Lawyers representing Minneapolis ex-Police Officer Mohamed Noor, who is Black, failed on Friday to inspect a police vehicle under similar moonlight conditions as when he fatally shot an unarmed woman–even though the court granted the defense team access to a squad car.
The window of opportunity to examine a police SUV was on Dec. 28 between 6 p.m. and 10 p.m. But a Minneapolis Police Department spokesperson said on Saturday morning that Noor’s legal team “did not show,” KSTP-TV reported.
Noor was charged with second-degree and third-degree murder, as well as second-degree manslaughter, in the death of Justine Ruszczyk in July 2017. A trial is scheduled in Minneapolis in April.
Noor’s defense team reportedly wanted to conduct its examination on Friday night because the moon was expected to be in the same phase as it was on the night Noor killed Ruszczyk.
Ruszczyk had called 911 to report a possible rape in the alley behind her Minneapolis home. Noor shot her when she approached the squad car’s driver side window, firing his weapon past his partner who was behind the wheel, according to prosecutors.

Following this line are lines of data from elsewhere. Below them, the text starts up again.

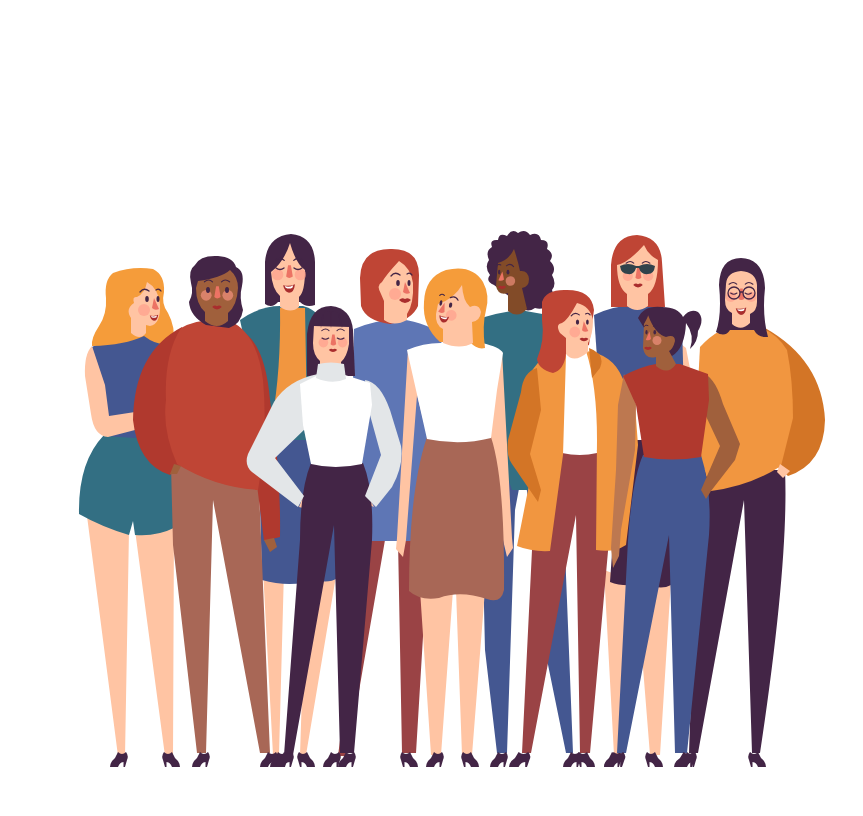
<!DOCTYPE html>
<html lang="en">
<head>
<meta charset="utf-8">
<title>Group of women standing together</title>
<style>
:root{--skin:#ffc4a3;--tan:#a0603c;--tan-light:#bd7850;--deep:#824b28;--ink:#432546;--blue:#445791;--sky:#5e76b5;--teal:#336f83;--orange:#f19640;--amber:#d37526;--blonde:#f59c3a;--red:#bf4535;--brick:#b0392e;--brown:#a86756;--maroon:#9a4345;--grey:#e3e6e8;--blush:#ff9a88;--nose:#ec7364;--lips:#a92d2d}
html,body{margin:0;background:#fff;overflow:hidden}
svg{display:block}
.skin{fill:var(--skin)}.tan{fill:var(--tan)}.tan-light{fill:var(--tan-light)}.deep{fill:var(--deep)}.ink{fill:var(--ink)}.blue{fill:var(--blue)}.sky{fill:var(--sky)}.teal{fill:var(--teal)}.orange{fill:var(--orange)}.amber{fill:var(--amber)}.blonde{fill:var(--blonde)}.red{fill:var(--red)}.brick{fill:var(--brick)}.brown{fill:var(--brown)}.maroon{fill:var(--maroon)}.grey{fill:var(--grey)}.white{fill:#fff}.lips{fill:var(--lips)}
.blush{fill:var(--blush);opacity:.6}.nose{fill:var(--nose)}
.line{fill:none;stroke:var(--ink);stroke-width:1.3;stroke-linecap:round}
.dark .nose{fill:#a84a35}
</style>
</head>
<body>
<svg width="863" height="816" viewBox="0 0 863 816" role="img" aria-label="Eleven women standing together in colourful clothes">
<defs>
<path id="shoe" class="ink" d="M0 15Q0 10 5 6L8 0Q12 4 16 0Q19 4 17 8L15 15H13.500V10Q10 10 8 15Z"/>
<g id="face-turned">
<circle class="blush" cx="-8" cy="10" r="6"/>
<path class="nose" d="M2-2L7 9Q3 11 0 8Z"/>
<path class="line" d="M-12-8Q-8-13-3-9M4-10Q7-12 9-9"/>
<ellipse class="ink" cx="-5" cy="-1" rx="1.800" ry="3"/><ellipse class="ink" cx="6" cy="-1" rx="1.500" ry="3"/>
</g>
<g id="face-front">
<circle class="blush" cx="-12" cy="7" r="6"/><circle class="blush" cx="12" cy="7" r="6"/>
<path class="nose" d="M-1-3H2L4 9Q0 12-3 9Z"/>
<path class="line" d="M-14-8Q-9-12-5-8M5-8Q9-12 14-8"/>
</g>
<path id="closed-eyes" class="line" d="M-13 0Q-9 3-5 0M5 0Q9 3 13 0"/>
<path id="lips" class="lips" d="M-6 0Q-3-3 0-1Q3-3 6 0Q0 6-6 0Z"/>
<g id="laugh"><path class="lips" d="M-7-1Q0 1 7-2Q6 8 0 8Q-5 7-7-1Z"/><path class="white" d="M-5 0Q0 2 5-1L4 2Q0 4-4 2Z"/></g>
</defs>

<g id="woman-blue-vest">
<path class="skin" d="M87 516L118 756H125L129 530ZM135 530L165 756H173L174 520Z"/>
<path class="teal" d="M104 435H176V527Q156 537 135 535L133 521L129 535Q102 527 79 514Q78 462 104 435Z"/>
<path class="blue" d="M92 347Q115 334 135 334H160L178 341V432L134 438L106 436Z"/>
<path class="skin" d="M92 346Q84 354 85 376L91 414Q94 436 108 437L135 430V412L109 416L105 385Z"/>
<path class="blonde" d="M113 273Q132 266 153 269Q165 275 164 292Q161 304 168 313Q176 328 173 342Q160 348 144 336Q125 345 92 346Q91 338 99 326Q107 314 106 298Q104 280 113 273Z"/>
<path class="skin" d="M134 303Q132 296 137 297Q145 293 147 282Q158 288 160 304Q161 324 150 326L146 325V333Q140 341 131 333V318Q125 309 134 303Z"/>
<use href="#face-turned" x="152" y="300"/><use href="#laugh" transform="translate(154 316)scale(.6)"/>
<use href="#shoe" x="110" y="752"/><use href="#shoe" transform="translate(180 752)scale(-1 1)"/>
</g>

<g id="woman-teal-cardigan">
<path class="skin" d="M263 570L273 755H279L284 570ZM306 570L300 755H306L337 570Z"/>
<path class="blue" d="M258 430H338V578Q328 584 316 580Q290 588 262 580Z"/>
<path class="teal" d="M240 320Q260 306 280 306H303Q325 312 330 340V440H266Z"/>
<path class="orange" d="M280 308H305L307 420H272Q281 370 280 308Z"/>
<path class="ink" d="M265 304V262Q267 236 291 234Q314 236 315 262V305Q306 308 300 302H278Q272 309 265 304Z"/>
<path class="skin" d="M290 243Q296 264 305 270Q305 292 299 297V307Q291 314 280 307V296Q272 289 271 272Q284 262 290 243Z"/>
<use href="#face-front" transform="translate(289 268)scale(.95)"/><use href="#closed-eyes" x="289" y="268"/><use href="#laugh" transform="translate(289 286)scale(.85)"/>
<use href="#shoe" x="270" y="752"/><use href="#shoe" transform="translate(315 752)scale(-1 1)"/>
</g>

<g id="woman-blue-sweater">
<path class="maroon" d="M366 535H424V620L416 753H402L398 540H385L354 720L346 756H338Z"/>
<path class="sky" d="M354 329Q375 320 400 319Q430 323 442 337L430 440L420 541H370L352 430Z"/>
<path class="red" d="M360 278Q361 249 390 249Q419 248 419 275L418 306Q412 320 390 324Q366 321 361 306Z"/>
<path class="skin" d="M399 261Q386 275 382 282Q376 285 381 294L384 301V320Q394 327 407 320V314Q414 304 413 283Q411 268 399 261Z"/>
<use href="#face-turned" x="403" y="284"/><use href="#lips" x="405" y="300"/>
<use href="#shoe" x="323" y="752"/><use href="#shoe" transform="translate(418 752)scale(-1 1)"/>
</g>

<g id="woman-curly-hair">
<path class="blue" d="M480 430H530L515 510L507 753H497L485 650ZM520 430H570L565 550L573 753H566L545 650Z"/>
<path class="teal" d="M481 318Q500 312 520 310L548 315L560 330V490H512L486 416Z"/>
<path class="ink" d="M489 260Q485 251 492 247Q489 239 498 240Q499 232 507 236Q512 228 518 233Q525 228 530 235Q539 231 541 240Q550 240 547 249Q555 254 550 261Q557 268 552 275Q557 284 552 290Q556 300 547 303Q544 311 535 308Q525 315 518 303L494 285Q485 281 490 275Q484 267 489 260Z"/>
<g class="dark"><path class="deep" d="M498 263Q509 260 514 249Q518 261 520 271Q528 270 529 279Q529 287 522 288L527 309Q518 319 508 311V293Q498 296 496 286Z"/>
<use href="#face-turned" transform="translate(504 273)scale(-.8 .8)"/><use href="#lips" transform="translate(502 287)scale(.7)"/></g>
<use href="#shoe" x="490" y="752"/><use href="#shoe" x="563" y="752"/>
</g>

<g id="woman-sunglasses">
<path class="skin" d="M604 570L614 755H620L632 580ZM636 580L650 755H660L671 580ZM676 340L686 348L700 420L680 430Z"/>
<path class="ink" d="M620 440H680L671 585Q660 591 645 583Q625 588 610 582Z"/>
<path class="blue" d="M594 315Q612 306 640 304Q668 306 682 323L684 400H600Z"/>
<path class="red" d="M611 307V265Q613 236 637 235Q661 237 662 262L665 307Z"/>
<path class="skin" d="M644 245Q628 263 617 265Q617 287 627 294V306Q637 314 648 306V294Q658 287 658 260Q648 255 644 245Z"/>
<use href="#face-front" transform="translate(638 270)scale(.85)"/><use href="#lips" transform="translate(638 285)scale(.8)"/>
<path fill="#30424b" d="M620 266Q628 262 636 266H639Q647 262 655 266Q654 274 648 274Q641 275 639 268H636Q634 275 628 274Q621 274 620 266Z"/>
<use href="#shoe" x="604" y="752"/><use href="#shoe" transform="translate(663 752)scale(-1 1)"/>
</g>

<g id="woman-red-sweater">
<path class="brown" d="M171 465H258L270 753H260L213 500L206 753H197L173 545Z"/>
<path class="brick" d="M182 327Q134 352 133 420Q138 465 170 475L181 466L170 410ZM240 330Q265 342 270 400Q281 470 280 537L264 541L257 485Z"/>
<path class="red" d="M181 328Q200 317 230 321Q257 333 263 380Q268 435 258 490Q214 487 177 464Q162 430 166 400Q164 355 181 328Z"/>
<path class="tan" d="M170 474L174 464L181 466L177 474ZM264 540L274 538L277 547L270 552Z"/>
<path class="ink" d="M195 265Q200 255 218 256Q233 257 236 267Q245 271 242 286Q239 297 243 310Q241 324 229 328L206 325Q190 316 189 302Q194 293 191 283Q188 270 195 265Z"/>
<g class="dark"><path class="tan" d="M198 281Q221 278 230 270Q238 277 238 288Q237 306 228 313V321Q217 331 205 321V312Q196 304 196 288Z"/>
<use href="#face-front" transform="translate(217 289)scale(.9)"/><ellipse class="ink" cx="208" cy="290" rx="2" ry="3"/><ellipse class="ink" cx="227" cy="290" rx="2" ry="3"/><use href="#lips" transform="translate(217 307)scale(.8)"/></g>
<use href="#shoe" x="192" y="752"/><use href="#shoe" x="260" y="752"/>
</g>

<g id="woman-round-glasses">
<path class="ink" d="M705 470H785Q789 560 760 753H752L744 500L698 753H689L697 520Z"/>
<path class="amber" d="M765 328Q822 360 825 420Q824 464 788 476L778 467L790 410Z"/>
<path class="orange" d="M700 347Q718 327 741 324Q772 325 787 350Q793 380 793 418Q785 450 781 466Q750 486 711 491L695 440Z"/>
<path class="skin" d="M780 464L790 471L783 478L777 472Z"/>
<path class="ink" d="M716 332Q722 315 719 285Q720 258 741 258Q764 259 765 288Q762 315 768 337Q758 338 754 330H730Q725 338 716 332Z"/>
<path class="skin" d="M726 284Q727 272 741 271Q756 272 757 285V302Q757 311 750 314V323Q741 332 732 324V313Q725 310 725 300Z"/>
<use href="#face-front" transform="translate(741 291)scale(.85)"/><use href="#closed-eyes" transform="translate(741 293)scale(.8)"/><use href="#laugh" transform="translate(741 309)scale(.75)"/>
<path class="line" d="M728 293a6 6 0 1 0 12 0a6 6 0 1 0-12 0M743 293a6 6 0 1 0 12 0a6 6 0 1 0-12 0M740 292H743"/>
<use href="#shoe" x="679" y="752"/><use href="#shoe" transform="translate(766 752)scale(-1 1)"/>
</g>

<g id="woman-turtleneck">
<path class="ink" d="M307 376V334Q310 306 331 306Q351 308 353 330L355 376Z"/>
<path class="skin" d="M299 507L304 494L309 502L303 508ZM374 507L366 492L364 503Z"/>
<path class="ink" d="M311 463H363Q374 490 372 540L354 753H340L334 525L293 755H284L300 540Q300 490 311 463Z"/>
<path class="grey" d="M318 374Q288 380 274 402L248 454Q244 465 252 472L298 507L304 496L275 458L306 428ZM365 380Q380 382 390 410L401 446Q404 465 392 487L376 507L365 496L381 455L370 415Z"/>
<path class="white" d="M300 384L318 375H345L370 383L372 405L362 464Q335 470 311 464L303 425Z"/>
<path class="skin" d="M314 325H349V344Q347 357 341 362V370H320V361Q313 355 313 343Z"/>
<path class="grey" d="M318 364Q331 361 344 364L346 379Q332 385 316 378Z"/>
<path class="ink" d="M313 326Q315 312 331 311Q348 313 350 327Z"/>
<path class="line" stroke="#fff" d="M323 315L321 327M331 313V327M339 315L342 327" opacity=".25"/>
<use href="#face-front" transform="translate(333 337)scale(.8)"/><use href="#closed-eyes" transform="translate(333 338)scale(.85)"/><use href="#lips" transform="translate(333 350)scale(.7)"/>
<use href="#shoe" x="276" y="752"/><use href="#shoe" x="338" y="752"/>
</g>

<g id="woman-white-top">
<path class="skin" d="M420 590L431 755H441L453 590ZM456 590L462 755H472L485 590ZM408 349L397 538L396 549L403 557L406 540L417 395L428 438V390ZM502 351L512 538L513 548L507 557L503 540L490 438L492 390Z"/>
<path class="brown" d="M427 437H491Q505 480 504 590Q501 604 487 599Q460 590 439 598Q420 601 409 591Q409 490 427 437Z"/>
<path class="white" d="M407 350Q425 342 445 343H482Q500 347 503 353L497 390L491 438Q460 446 427 439L416 390Z"/>
<path class="blonde" d="M424 302Q425 277 446 270Q472 264 483 282Q490 295 486 310Q482 325 485 348Q477 350 470 342H440Q422 326 424 302Z"/>
<path class="skin" d="M438 304Q454 299 462 285Q463 301 470 307Q479 303 481 312Q480 321 472 322L473 343Q460 350 443 343V329Q435 325 436 314Z"/>
<use href="#face-turned" transform="translate(446 305)rotate(12)scale(-.9 .9)"/><use href="#laugh" transform="translate(444 317)rotate(12)scale(.7)"/>
<use href="#shoe" x="426" y="752"/><use href="#shoe" transform="translate(479 752)scale(-1 1)"/>
</g>

<g id="woman-orange-coat">
<path class="maroon" d="M558 450H598L609 540L590 753H580L576 515L531 753H522L532 550Z"/>
<path class="white" d="M562 360L580 350L595 360L597 453Q580 457 562 453Z"/>
<path class="orange" d="M541 359L566 355L563 455L550 551Q532 552 517 546L530 480L526 378ZM586 351Q612 354 622 377L635 405L638 445L626 545Q614 553 596 550L597 440Q597 385 586 351Z"/>
<path class="amber" d="M537 368Q523 372 521 392L508 440Q506 456 512 464L538 502L541 490L530 454L541 410ZM589 348Q606 354 600 368L592 378Z"/>
<path class="red" d="M542 302Q546 289 567 290Q592 290 594 310L589 345L566 354Q564 370 553 373Q538 369 537 359Q545 340 542 320Z"/>
<path class="skin" d="M577 303Q568 320 562 323Q555 324 560 333L566 338V354Q574 364 588 352V343Q593 335 593 320Q590 306 577 303Z"/>
<use href="#face-turned" transform="translate(582 323)scale(.9)"/><use href="#lips" transform="translate(584 339)scale(.75)"/>
<use href="#shoe" transform="translate(509 752)scale(1.200 1)"/><use href="#shoe" transform="translate(595 752)scale(-1 1)"/>
</g>

<g id="woman-ponytail">
<path class="tan-light" d="M624 374L636 404L635 450L621 530L619 556L613 568L611 548L616 470L618 405Z"/>
<path class="blue" d="M643 455H701Q712 490 709 535L687 753H675L669 535L626 753H617L628 540Q632 480 643 455Z"/>
<path class="tan" d="M705 374Q716 380 723 404L740 444L735 460L711 491L706 499L701 490L720 446L704 412Z"/>
<path class="brick" d="M623 376Q642 366 656 364H680L708 374L709 400L701 457Q672 462 644 457L636 405Z"/>
<path class="ink" d="M638 318Q644 305 662 307Q678 307 683 317Q690 308 698 312Q705 319 698 331Q698 342 690 349Q695 335 686 323Q685 348 672 356L655 346Z"/>
<g class="dark"><path class="tan" d="M644 324Q649 315 648 315Q655 334 666 337Q675 334 675 341Q673 349 669 351L676 364Q668 376 656 366V357Q645 360 643 348Z"/>
<use href="#face-turned" transform="translate(651 333)scale(-.75 .75)"/><use href="#lips" transform="translate(648 348)scale(.65)"/></g>
<use href="#shoe" transform="translate(604 752)scale(1.200 1)"/><use href="#shoe" transform="translate(674 752)scale(1.200 1)"/>
</g>
</svg>
</body>
</html>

The defense team has argued that Noor could not get a fair trial in Minneapolis. They pointed to all the media attention to the case, as well as Hennepin County Attorney Mike Freeman’s comments against Noor that could taint prospective jurors.
Ruszczyk’s family, of course, has demanded accountability and answers in the tragedy. The fatal shooting of Ruszczyk, 40, prompted protests and reactions from her fiance, relatives, friends and even Valerie Castile, the mother of St. Paul, Minnesota police shooting victim Philando Castile.
Prosecutors have already argued that Noor had a “depraved mind” and released excerpts of Noor’s training and psychological records as what they said was proof of him being unfit to be an officer. It was unclear how much of that evidence the judge will allow the prosecutor to present during the upcoming trial.
In the court order allowing Noor’s legal team to examine the squad car, the judge permitted the team only to conduct the examination “at or near” the police precinct—not at the crime scene.
It’s unclear whether the court will grant Noor’s team a second chance to conduct its investigation.